The leaves were more beautiful than ever this fall. At least I’d never noticed such stunning foliage before. It caught my eye daily as I drove to work for about a month, each day the trees appeared brighter and more breathtaking than the last. Until one day when everything was just brown.
I’ve never liked the color brown.
And I’ve always had a really hard time with transitions.
So, when Jack comes home from his theater class and has to do homework, eat dinner, change for karate, and get into the car to drive to karate– I understand why he melts down and just can’t handle life. Transitions make me want to scream and throw stuff too. He’s too much like his mom, that boy of mine.
I live in a part of the world where we have four very distinct seasons. This is nice, as each time of the year dazzles us with unique weather events. But it can also cause a lot of internal drama for someone who has a tough time with transitions. This time of year, going from the outdoorsy extroversion of summer and early fall into the chilly darkness of late fall and winter is particularly prickly. It feels kind of like walking into a deep forest where sunlight struggles to trickle in through dense pine boughs.
At least it feels that way for me.
I keep wanting to turn around and look back out towards the light. Eventually, my eyes will adjust to the dimness, and will be able to pick up on the subtle beauty of a new landscape, but until them, it is a bit of a challenge and it feels kind of sad.
When I think of the word “Transition,” I think of giving birth to Emily– the anniversary of which is coming soon. My labor with her was almost all transition, the time of the birth process during which contractions speed and intensify to hep baby down into the birth canal.
It was terribly painful and very fast– I birthed Em in 45 minutes and three pushes. Had my labor with her lasted any longer than that I would have begged for an epidural, but as it was so fast, I got to experience the entire thing full strength. Which I weirdly think of as one of the most incredible gifts I’ve ever been given.
My daughter emerged from me pink and fresh and new as a piglet.
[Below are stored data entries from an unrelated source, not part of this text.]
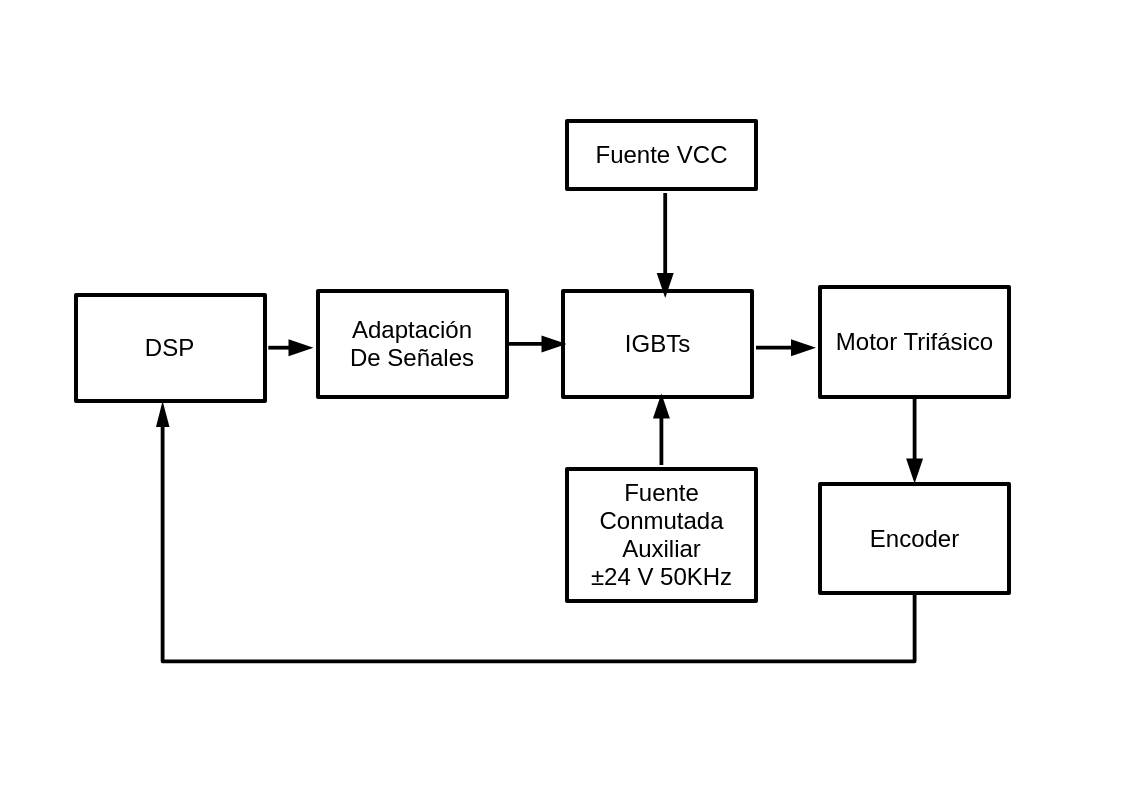
<!DOCTYPE html>
<html lang="es">
<head>
<meta charset="utf-8">
<title>Diagrama de bloques del control de motor</title>
<style>
:root { --ink: #000; --paper: #fff; }
* { box-sizing: border-box; }
html, body { margin: 0; background: var(--paper); }
.diagram {
  position: relative;
  width: 1123px;
  height: 794px;
  overflow: hidden;
  background: var(--paper);
  color: var(--ink);
  font: 24px/28px "Liberation Sans", Arial, sans-serif;
}
.block {
  position: absolute;
  display: flex;
  align-items: center;
  justify-content: center;
  width: 193px;
  border: 4px solid var(--ink);
  border-radius: 2px;
  text-align: center;
  white-space: nowrap;
}
.dsp { left: 73.5px; top: 293px; height: 110px; padding-right: 1px; }
.signals { left: 315.5px; top: 289px; height: 110px; }
.igbts { left: 561px; top: 289px; height: 110px; }
.supply { left: 565px; top: 119px; height: 72px; }
.auxiliary { left: 565px; top: 467px; height: 136px; }
.motor { left: 818px; top: 285px; height: 114px; }
.encoder { left: 818px; top: 482px; height: 113px; }
.connectors { position: absolute; left: 0; top: 0; }
.wires { fill: none; stroke: var(--ink); stroke-width: 3.8; stroke-linejoin: round; }
.heads { fill: var(--ink); }
</style>
</head>
<body>
<main class="diagram">
  <div class="block supply">Fuente VCC</div>
  <div class="block dsp">DSP</div>
  <div class="block signals">Adaptación<br>De Señales</div>
  <div class="block igbts">IGBTs</div>
  <div class="block motor">Motor Trifásico</div>
  <div class="block auxiliary">Fuente<br>Conmutada<br>Auxiliar<br>±24 V 50KHz</div>
  <div class="block encoder">Encoder</div>
  <svg class="connectors" width="1123" height="794" viewBox="0 0 1123 794" aria-hidden="true">
    <defs>
      <polygon id="head" points="0,0 -25,-8.5 -25,8.5"/>
    </defs>
    <g class="wires">
      <path d="M268.3 347.7H292"/>
      <path d="M507 343.9H545"/>
      <path d="M756 347.7H795"/>
      <path d="M665.2 193V277"/>
      <path d="M661.4 465V415"/>
      <path d="M914.6 398V462"/>
      <path d="M914.6 595V661.3H162.6V423"/>
    </g>
    <g class="heads">
      <use href="#head" transform="translate(313.5 347.7)"/>
      <use href="#head" transform="translate(566.5 343.9)"/>
      <use href="#head" transform="translate(816 347.7)"/>
      <use href="#head" transform="translate(665.2 298) rotate(90)"/>
      <use href="#head" transform="translate(661.4 393.5) rotate(-90)"/>
      <use href="#head" transform="translate(914.6 483.5) rotate(90)"/>
      <polygon points="162.6,401 169.5,427 156,427"/>
    </g>
  </svg>
</main>
</body>
</html>
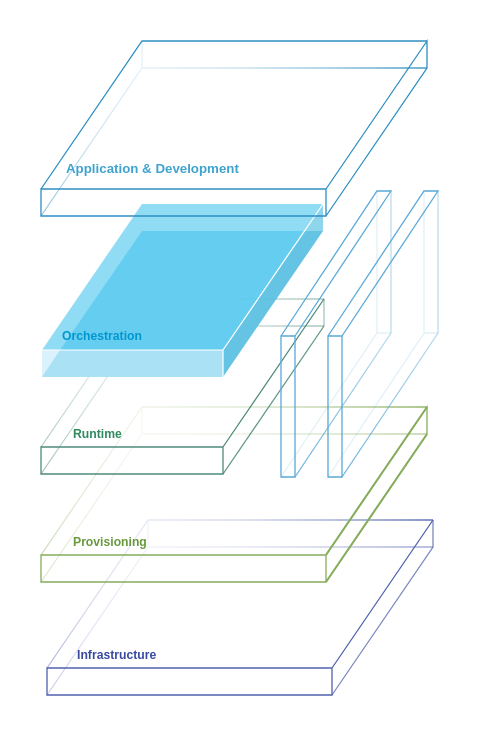
<!DOCTYPE html>
<html lang="en">
<head>
<meta charset="utf-8">
<title>Platform layers</title>
<style>
:root {
  --application: #2f8fc4;
  --application-text: #3fa3cf;
  --orchestration-text: #0097cf;
  --runtime: #4f8b7b;
  --runtime-text: #2d8a5f;
  --provisioning: #86ad5c;
  --provisioning-text: #67993c;
  --infrastructure: #5062ae;
  --infrastructure-text: #384aa0;
  --pillar: #5aa9d8;
}
* { box-sizing: border-box; }
html, body { margin: 0; overflow: hidden; background: #fff; }
.diagram { position: relative; width: 479px; height: 735px; background: #fff; overflow: hidden; }
.layers { position: absolute; inset: 0; display: block; }
.layers use, .layers path { fill: none; stroke: currentColor; stroke-width: 1.3; }
.layers .face { stroke: none; }
.layers .highlight { stroke: #fff; stroke-width: 1.2; }
.layers .heavy { stroke-width: 2; }
.application { color: var(--application); }
.runtime { color: var(--runtime); }
.provisioning { color: var(--provisioning); }
.infrastructure { color: var(--infrastructure); }
.pillar { color: var(--pillar); }
.label {
  position: absolute; margin: 0; white-space: nowrap;
  font: bold 12.2px/16px "Liberation Sans", Arial, sans-serif;
}
.label-application { left: 66px; top: 161px; font-size: 13.3px; color: var(--application-text); }
.label-orchestration { left: 62px; top: 328px; color: var(--orchestration-text); }
.label-runtime { left: 73px; top: 426px; color: var(--runtime-text); }
.label-provisioning { left: 73px; top: 534px; color: var(--provisioning-text); }
.label-infrastructure { left: 77px; top: 647px; color: var(--infrastructure-text); }
</style>
</head>
<body>
<main class="diagram">
  <svg class="layers" width="479" height="735" viewBox="0 0 479 735" aria-hidden="true">
    <defs>
      <radialGradient id="corner-fade" gradientUnits="userSpaceOnUse" cx="101" cy="-130" r="285">
        <stop offset="0" stop-color="#fff" stop-opacity=".12"/>
        <stop offset=".35" stop-color="#fff" stop-opacity=".25"/>
        <stop offset=".65" stop-color="#fff" stop-opacity=".5"/>
        <stop offset="1" stop-color="#fff" stop-opacity=".9"/>
      </radialGradient>
      <mask id="fade-slab" maskUnits="userSpaceOnUse" x="-5" y="-160" width="400" height="200">
        <rect x="-5" y="-160" width="400" height="200" fill="url(#corner-fade)"/>
      </mask>
      <linearGradient id="depth-fade" gradientUnits="userSpaceOnUse" x1="0" y1="0" x2="110" y2="0">
        <stop offset="0" stop-color="#fff" stop-opacity=".95"/>
        <stop offset="1" stop-color="#fff" stop-opacity=".4"/>
      </linearGradient>
      <mask id="fade-pillar" maskUnits="userSpaceOnUse" x="-5" y="-160" width="130" height="310">
        <rect x="-5" y="-160" width="130" height="310" fill="url(#depth-fade)"/>
      </mask>

      <path id="slab-front" d="M0 0H285V27H0Z M285 0L386-148V-121L285 27"/>
      <path id="slab-back" d="M0 0L101-148H386"/>
      <path id="slab-hidden" d="M0 27L101-121H386M101-148V-121"/>
      <g id="pillar">
        <path d="M0 0H14V141H0Z M0 0L96-145H110L14 0"/>
        <path d="M14 141L110-3V-145" mask="url(#fade-pillar)"/>
        <path d="M0 141L96-3V-145M96-3H110" opacity=".18"/>
      </g>
    </defs>

    <g class="infrastructure" transform="translate(47 668)">
      <path d="M332 0" />
      <path d="M0 0H285V27H0Z M285 0L386-148"/>
      <path d="M386-148V-121L285 27" opacity=".75"/>
      <g mask="url(#fade-slab)"><use href="#slab-back"/><use href="#slab-hidden" opacity=".6"/></g>
    </g>

    <g class="provisioning" transform="translate(41 555)">
      <use href="#slab-front"/>
      <path class="heavy" d="M285 0L386-148M285 27L386-121"/>
      <g mask="url(#fade-slab)"><use href="#slab-back"/><use href="#slab-hidden" opacity=".6"/></g>
    </g>

    <g class="runtime" transform="translate(41 447)">
      <path d="M0 0H182V27H0Z M182 0L283-148"/>
      <path d="M182 27L283-121" opacity=".9"/>
      <path d="M283-148V-121" opacity=".5"/>
      <path d="M0 0L101-148H283M0 27L101-121H283M101-148V-121" mask="url(#fade-slab)"/>
    </g>

    <g class="pillar">
      <use href="#pillar" x="281" y="336"/>
      <use href="#pillar" x="328" y="336"/>
    </g>

    <g class="orchestration">
      <polygon class="face" points="42,350 142,204 323,204 223,350" fill="#6fd1f2" fill-opacity=".76"/>
      <polygon class="face" points="60,350 142,231 304,231 223,350" fill="#4fc8ef" fill-opacity=".65"/>
      <polygon class="face" points="223,350 323,204 323,231 223,377" fill="#5dc1e3" fill-opacity=".95"/>
      <polygon class="face" points="304,231 323,204 323,231" fill="#8fd5ec"/>
      <polygon class="face" points="42,350 223,350 223,377 42,377" fill="#a8e1f5" fill-opacity=".97"/>
      <polygon class="face" points="42,350 60,350 42,377" fill="#d9f2fb"/>
      <path class="highlight" d="M42 350H223L323 204M223 350V377"/>
    </g>

    <g class="application" transform="translate(41 189)">
      <use href="#slab-front"/>
      <use href="#slab-back"/>
      <use href="#slab-hidden" mask="url(#fade-slab)"/>
    </g>
  </svg>

  <p class="label label-application">Application &amp; Development</p>
  <p class="label label-orchestration">Orchestration</p>
  <p class="label label-runtime">Runtime</p>
  <p class="label label-provisioning">Provisioning</p>
  <p class="label label-infrastructure">Infrastructure</p>
</main>
</body>
</html>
She had gorgeous eyes that were round and luminous as the moon as she quietly contemplated me for the first time, and a darling rosebud mouth that clamped right onto my breast.
It was one of the best days of my entire life, and probably what I would pick to live over and over if I could turn back time.
The way time turns us and our world inside out and creates something new that often hurts to behold before it feels comfortable and great and then changes again into something else.
When Jack has transitional meltdowns, I try to help him be calm, and usually end up making him a lot angrier in the process. I wonder what would be helpful– for both of us– during times when we are feeling the pinch of growth and change? One thing I do know, that Jack does not yet know because he is still so young, is that resistance is futile. Leaves will change, snow will fall and then melt, and then green buds will pop out and dazzle our eyes yet again.